[Data entries]
* * * *

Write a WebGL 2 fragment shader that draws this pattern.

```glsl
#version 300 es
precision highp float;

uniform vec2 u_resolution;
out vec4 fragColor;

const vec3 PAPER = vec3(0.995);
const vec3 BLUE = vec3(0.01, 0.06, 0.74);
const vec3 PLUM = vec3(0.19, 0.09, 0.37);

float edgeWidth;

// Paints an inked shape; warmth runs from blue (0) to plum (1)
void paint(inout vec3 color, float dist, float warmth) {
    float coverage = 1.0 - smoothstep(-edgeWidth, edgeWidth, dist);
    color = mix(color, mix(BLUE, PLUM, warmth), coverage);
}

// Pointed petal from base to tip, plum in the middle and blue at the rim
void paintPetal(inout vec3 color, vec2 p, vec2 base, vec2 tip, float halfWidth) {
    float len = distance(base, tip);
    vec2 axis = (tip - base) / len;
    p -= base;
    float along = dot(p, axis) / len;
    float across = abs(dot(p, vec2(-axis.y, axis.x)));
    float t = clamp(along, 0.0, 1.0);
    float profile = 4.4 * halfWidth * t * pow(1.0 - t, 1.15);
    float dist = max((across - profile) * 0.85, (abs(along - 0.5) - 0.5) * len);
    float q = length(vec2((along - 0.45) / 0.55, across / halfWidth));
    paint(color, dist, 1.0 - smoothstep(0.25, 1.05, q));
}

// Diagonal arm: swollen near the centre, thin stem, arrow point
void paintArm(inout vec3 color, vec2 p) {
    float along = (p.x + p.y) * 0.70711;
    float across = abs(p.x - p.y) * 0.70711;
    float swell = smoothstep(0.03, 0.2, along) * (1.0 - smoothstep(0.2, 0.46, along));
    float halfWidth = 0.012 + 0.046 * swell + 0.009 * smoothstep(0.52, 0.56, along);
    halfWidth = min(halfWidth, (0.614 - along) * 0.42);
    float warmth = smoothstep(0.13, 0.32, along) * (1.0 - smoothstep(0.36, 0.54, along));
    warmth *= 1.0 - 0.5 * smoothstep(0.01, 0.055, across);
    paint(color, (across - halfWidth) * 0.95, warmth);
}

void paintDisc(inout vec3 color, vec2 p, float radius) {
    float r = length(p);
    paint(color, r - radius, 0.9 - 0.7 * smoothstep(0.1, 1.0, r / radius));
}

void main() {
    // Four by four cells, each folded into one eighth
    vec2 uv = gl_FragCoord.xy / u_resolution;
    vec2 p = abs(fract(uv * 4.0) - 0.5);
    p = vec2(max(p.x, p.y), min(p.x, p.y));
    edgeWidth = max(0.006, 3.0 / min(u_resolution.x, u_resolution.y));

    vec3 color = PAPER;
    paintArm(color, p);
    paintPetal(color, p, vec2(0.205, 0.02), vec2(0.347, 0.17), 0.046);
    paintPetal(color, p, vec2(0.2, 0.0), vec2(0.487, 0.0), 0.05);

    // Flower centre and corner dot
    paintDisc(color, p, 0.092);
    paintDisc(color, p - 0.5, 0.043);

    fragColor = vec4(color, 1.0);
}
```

* * * *

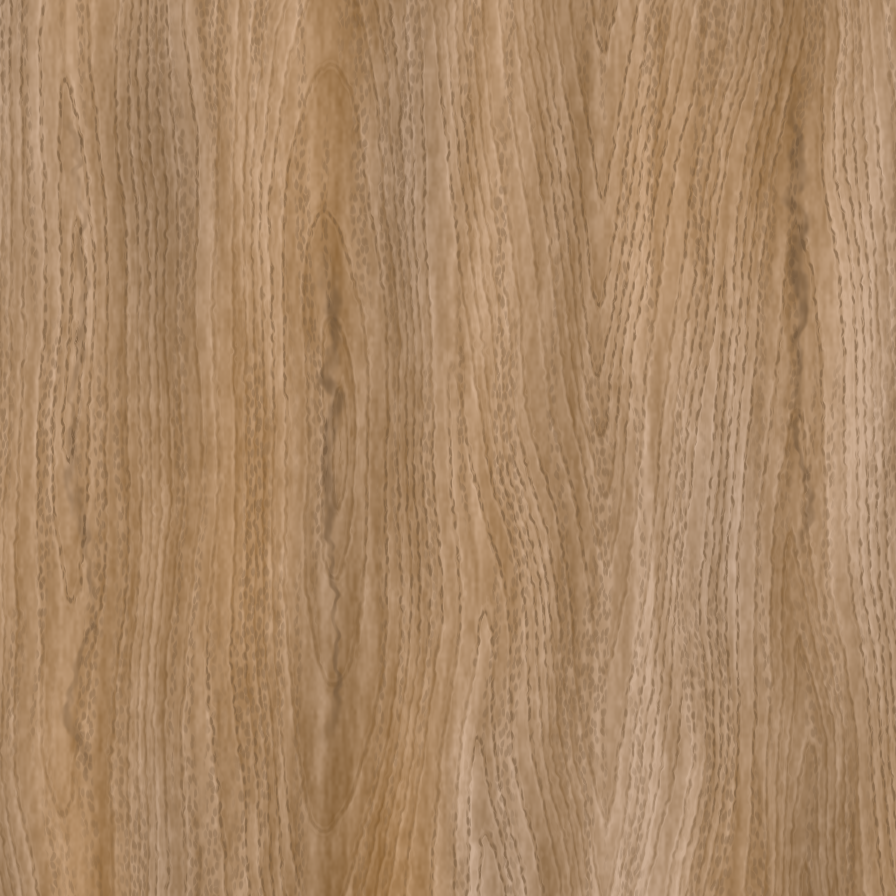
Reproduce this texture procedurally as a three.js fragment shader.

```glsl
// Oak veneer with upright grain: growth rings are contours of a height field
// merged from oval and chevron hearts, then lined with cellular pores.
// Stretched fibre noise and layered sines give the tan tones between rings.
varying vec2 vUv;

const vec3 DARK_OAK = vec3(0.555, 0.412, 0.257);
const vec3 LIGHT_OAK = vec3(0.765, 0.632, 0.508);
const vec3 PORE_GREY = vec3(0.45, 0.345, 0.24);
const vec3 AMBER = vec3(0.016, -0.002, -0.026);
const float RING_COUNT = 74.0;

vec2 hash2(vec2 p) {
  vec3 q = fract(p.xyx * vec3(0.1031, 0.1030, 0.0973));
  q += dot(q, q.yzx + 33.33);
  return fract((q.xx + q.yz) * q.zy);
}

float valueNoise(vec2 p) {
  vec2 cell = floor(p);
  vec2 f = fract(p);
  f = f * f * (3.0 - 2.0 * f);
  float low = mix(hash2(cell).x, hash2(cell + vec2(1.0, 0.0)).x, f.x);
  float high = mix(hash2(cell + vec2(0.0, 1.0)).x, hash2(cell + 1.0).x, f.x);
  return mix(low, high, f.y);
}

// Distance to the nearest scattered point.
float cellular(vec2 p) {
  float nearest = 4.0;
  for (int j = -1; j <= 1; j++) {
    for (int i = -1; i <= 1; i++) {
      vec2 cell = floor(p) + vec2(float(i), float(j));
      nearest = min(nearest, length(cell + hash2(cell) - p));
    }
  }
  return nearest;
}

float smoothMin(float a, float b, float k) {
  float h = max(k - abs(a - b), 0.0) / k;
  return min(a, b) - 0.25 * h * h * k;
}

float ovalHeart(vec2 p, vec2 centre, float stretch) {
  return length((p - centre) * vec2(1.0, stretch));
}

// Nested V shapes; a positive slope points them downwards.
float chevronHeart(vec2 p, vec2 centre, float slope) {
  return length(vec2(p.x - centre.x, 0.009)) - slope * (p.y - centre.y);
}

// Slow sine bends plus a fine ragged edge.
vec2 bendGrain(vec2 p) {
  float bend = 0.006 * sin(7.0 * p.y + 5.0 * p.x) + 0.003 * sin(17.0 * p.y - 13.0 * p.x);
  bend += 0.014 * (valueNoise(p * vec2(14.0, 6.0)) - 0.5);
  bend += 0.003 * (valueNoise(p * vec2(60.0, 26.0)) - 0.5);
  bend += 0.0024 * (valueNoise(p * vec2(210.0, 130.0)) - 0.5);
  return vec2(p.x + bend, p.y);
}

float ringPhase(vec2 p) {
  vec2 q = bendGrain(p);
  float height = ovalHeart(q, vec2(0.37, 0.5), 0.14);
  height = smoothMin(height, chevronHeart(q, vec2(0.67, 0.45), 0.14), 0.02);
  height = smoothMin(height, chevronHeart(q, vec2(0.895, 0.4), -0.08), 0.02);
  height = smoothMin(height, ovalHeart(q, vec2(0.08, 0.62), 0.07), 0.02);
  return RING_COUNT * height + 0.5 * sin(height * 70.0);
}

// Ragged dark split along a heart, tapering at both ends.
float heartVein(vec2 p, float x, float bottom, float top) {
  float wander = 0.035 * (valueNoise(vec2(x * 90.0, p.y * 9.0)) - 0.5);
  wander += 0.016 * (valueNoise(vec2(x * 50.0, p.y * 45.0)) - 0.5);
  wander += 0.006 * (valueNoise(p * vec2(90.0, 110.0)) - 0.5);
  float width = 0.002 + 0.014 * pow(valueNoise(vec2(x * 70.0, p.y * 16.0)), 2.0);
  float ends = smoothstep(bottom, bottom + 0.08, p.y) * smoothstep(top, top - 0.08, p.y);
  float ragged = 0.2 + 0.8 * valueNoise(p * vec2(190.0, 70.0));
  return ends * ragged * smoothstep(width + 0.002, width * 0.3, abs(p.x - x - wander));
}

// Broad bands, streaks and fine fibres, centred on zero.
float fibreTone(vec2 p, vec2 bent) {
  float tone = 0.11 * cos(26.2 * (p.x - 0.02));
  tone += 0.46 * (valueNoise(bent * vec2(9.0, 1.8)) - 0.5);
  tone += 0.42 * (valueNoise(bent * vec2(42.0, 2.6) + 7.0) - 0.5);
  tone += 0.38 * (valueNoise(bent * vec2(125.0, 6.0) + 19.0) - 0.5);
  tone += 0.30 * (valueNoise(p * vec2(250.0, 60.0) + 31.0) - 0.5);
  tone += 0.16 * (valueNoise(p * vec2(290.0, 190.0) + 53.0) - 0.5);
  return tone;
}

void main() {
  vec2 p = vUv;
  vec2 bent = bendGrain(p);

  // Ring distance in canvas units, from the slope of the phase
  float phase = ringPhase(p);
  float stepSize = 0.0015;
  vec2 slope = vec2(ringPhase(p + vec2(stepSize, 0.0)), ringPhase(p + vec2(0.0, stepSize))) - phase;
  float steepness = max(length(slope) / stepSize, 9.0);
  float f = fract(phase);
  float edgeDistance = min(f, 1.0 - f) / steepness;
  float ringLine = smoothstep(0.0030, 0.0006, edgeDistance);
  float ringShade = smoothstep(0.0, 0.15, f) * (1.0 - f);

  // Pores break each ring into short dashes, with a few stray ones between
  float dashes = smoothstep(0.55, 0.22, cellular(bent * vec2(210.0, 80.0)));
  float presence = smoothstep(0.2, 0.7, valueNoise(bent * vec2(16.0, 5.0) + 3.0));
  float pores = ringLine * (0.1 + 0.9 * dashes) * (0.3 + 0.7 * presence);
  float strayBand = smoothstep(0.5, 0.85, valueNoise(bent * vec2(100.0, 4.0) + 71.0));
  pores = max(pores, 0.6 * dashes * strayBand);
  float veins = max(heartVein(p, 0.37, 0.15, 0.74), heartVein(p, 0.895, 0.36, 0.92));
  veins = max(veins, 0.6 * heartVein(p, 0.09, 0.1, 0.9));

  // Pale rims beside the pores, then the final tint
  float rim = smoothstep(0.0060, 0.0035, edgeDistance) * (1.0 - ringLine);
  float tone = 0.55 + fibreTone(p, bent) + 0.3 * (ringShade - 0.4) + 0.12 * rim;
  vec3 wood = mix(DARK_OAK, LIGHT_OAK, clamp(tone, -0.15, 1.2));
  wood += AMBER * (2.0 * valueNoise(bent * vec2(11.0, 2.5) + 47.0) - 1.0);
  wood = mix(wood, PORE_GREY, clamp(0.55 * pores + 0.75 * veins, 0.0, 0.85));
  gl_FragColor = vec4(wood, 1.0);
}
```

* * * *

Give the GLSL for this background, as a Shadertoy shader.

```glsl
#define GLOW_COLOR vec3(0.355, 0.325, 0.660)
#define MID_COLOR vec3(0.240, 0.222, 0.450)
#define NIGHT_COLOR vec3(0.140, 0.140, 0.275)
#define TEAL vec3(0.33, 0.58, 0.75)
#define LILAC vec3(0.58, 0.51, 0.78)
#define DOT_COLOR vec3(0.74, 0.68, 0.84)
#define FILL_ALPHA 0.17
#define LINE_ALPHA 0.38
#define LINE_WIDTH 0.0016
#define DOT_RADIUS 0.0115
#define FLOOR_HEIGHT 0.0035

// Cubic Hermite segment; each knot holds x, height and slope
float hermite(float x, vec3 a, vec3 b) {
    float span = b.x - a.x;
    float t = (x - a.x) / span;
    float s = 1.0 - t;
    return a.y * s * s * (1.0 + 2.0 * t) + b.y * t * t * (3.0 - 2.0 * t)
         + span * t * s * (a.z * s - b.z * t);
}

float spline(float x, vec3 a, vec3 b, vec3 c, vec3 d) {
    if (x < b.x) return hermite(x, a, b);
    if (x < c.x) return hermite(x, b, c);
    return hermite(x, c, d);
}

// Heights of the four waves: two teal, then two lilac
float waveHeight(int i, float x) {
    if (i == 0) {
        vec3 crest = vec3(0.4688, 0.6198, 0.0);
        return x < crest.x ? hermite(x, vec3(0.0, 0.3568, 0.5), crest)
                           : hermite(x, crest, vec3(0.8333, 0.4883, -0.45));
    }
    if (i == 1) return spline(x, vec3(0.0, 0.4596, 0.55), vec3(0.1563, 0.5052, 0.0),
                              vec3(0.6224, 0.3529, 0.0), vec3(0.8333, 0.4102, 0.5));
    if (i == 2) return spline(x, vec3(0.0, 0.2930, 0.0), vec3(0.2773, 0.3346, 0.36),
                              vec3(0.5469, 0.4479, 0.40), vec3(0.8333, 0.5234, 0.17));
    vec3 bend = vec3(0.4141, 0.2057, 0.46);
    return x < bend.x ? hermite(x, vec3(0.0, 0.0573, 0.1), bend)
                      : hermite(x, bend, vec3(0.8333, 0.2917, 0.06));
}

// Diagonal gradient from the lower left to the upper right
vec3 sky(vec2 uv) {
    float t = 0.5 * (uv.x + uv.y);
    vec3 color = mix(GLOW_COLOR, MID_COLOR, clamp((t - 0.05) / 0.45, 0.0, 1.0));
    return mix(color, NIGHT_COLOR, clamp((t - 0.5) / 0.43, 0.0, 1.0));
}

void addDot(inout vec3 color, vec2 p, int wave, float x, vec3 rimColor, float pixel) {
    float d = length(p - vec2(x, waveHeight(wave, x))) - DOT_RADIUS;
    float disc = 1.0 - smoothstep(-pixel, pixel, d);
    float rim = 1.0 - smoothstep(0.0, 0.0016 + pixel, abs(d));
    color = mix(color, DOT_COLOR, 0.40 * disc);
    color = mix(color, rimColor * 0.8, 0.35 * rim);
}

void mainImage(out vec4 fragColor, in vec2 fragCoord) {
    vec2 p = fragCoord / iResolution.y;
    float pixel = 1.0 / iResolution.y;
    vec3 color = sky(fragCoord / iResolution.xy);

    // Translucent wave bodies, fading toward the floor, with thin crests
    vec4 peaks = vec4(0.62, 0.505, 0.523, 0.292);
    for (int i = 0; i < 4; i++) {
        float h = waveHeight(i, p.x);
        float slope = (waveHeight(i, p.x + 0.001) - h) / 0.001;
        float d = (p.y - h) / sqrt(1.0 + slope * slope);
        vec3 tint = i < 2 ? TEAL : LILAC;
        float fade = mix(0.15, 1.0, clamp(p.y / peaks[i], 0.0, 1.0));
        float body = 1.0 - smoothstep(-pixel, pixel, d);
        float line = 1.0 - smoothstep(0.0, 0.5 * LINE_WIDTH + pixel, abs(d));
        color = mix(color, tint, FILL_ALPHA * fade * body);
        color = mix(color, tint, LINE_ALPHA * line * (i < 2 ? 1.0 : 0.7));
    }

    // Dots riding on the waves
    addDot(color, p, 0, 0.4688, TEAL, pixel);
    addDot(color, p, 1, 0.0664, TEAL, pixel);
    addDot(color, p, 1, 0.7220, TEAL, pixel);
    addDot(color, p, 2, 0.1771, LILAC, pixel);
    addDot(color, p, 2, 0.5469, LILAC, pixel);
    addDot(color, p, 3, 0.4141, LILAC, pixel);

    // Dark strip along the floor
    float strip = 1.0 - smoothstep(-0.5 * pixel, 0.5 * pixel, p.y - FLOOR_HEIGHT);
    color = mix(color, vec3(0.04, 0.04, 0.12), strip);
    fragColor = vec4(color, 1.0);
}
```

* * * *

EXERCISE GOAL: Using the records above, copy every line that has the word "slope" in it.

EXERCISE SOLUTION:
// Nested V shapes; a positive slope points them downwards.
float chevronHeart(vec2 p, vec2 centre, float slope) {
  return length(vec2(p.x - centre.x, 0.009)) - slope * (p.y - centre.y);
  // Ring distance in canvas units, from the slope of the phase
  vec2 slope = vec2(ringPhase(p + vec2(stepSize, 0.0)), ringPhase(p + vec2(0.0, stepSize))) - phase;
  float steepness = max(length(slope) / stepSize, 9.0);
// Cubic Hermite segment; each knot holds x, height and slope
        float slope = (waveHeight(i, p.x + 0.001) - h) / 0.001;
        float d = (p.y - h) / sqrt(1.0 + slope * slope);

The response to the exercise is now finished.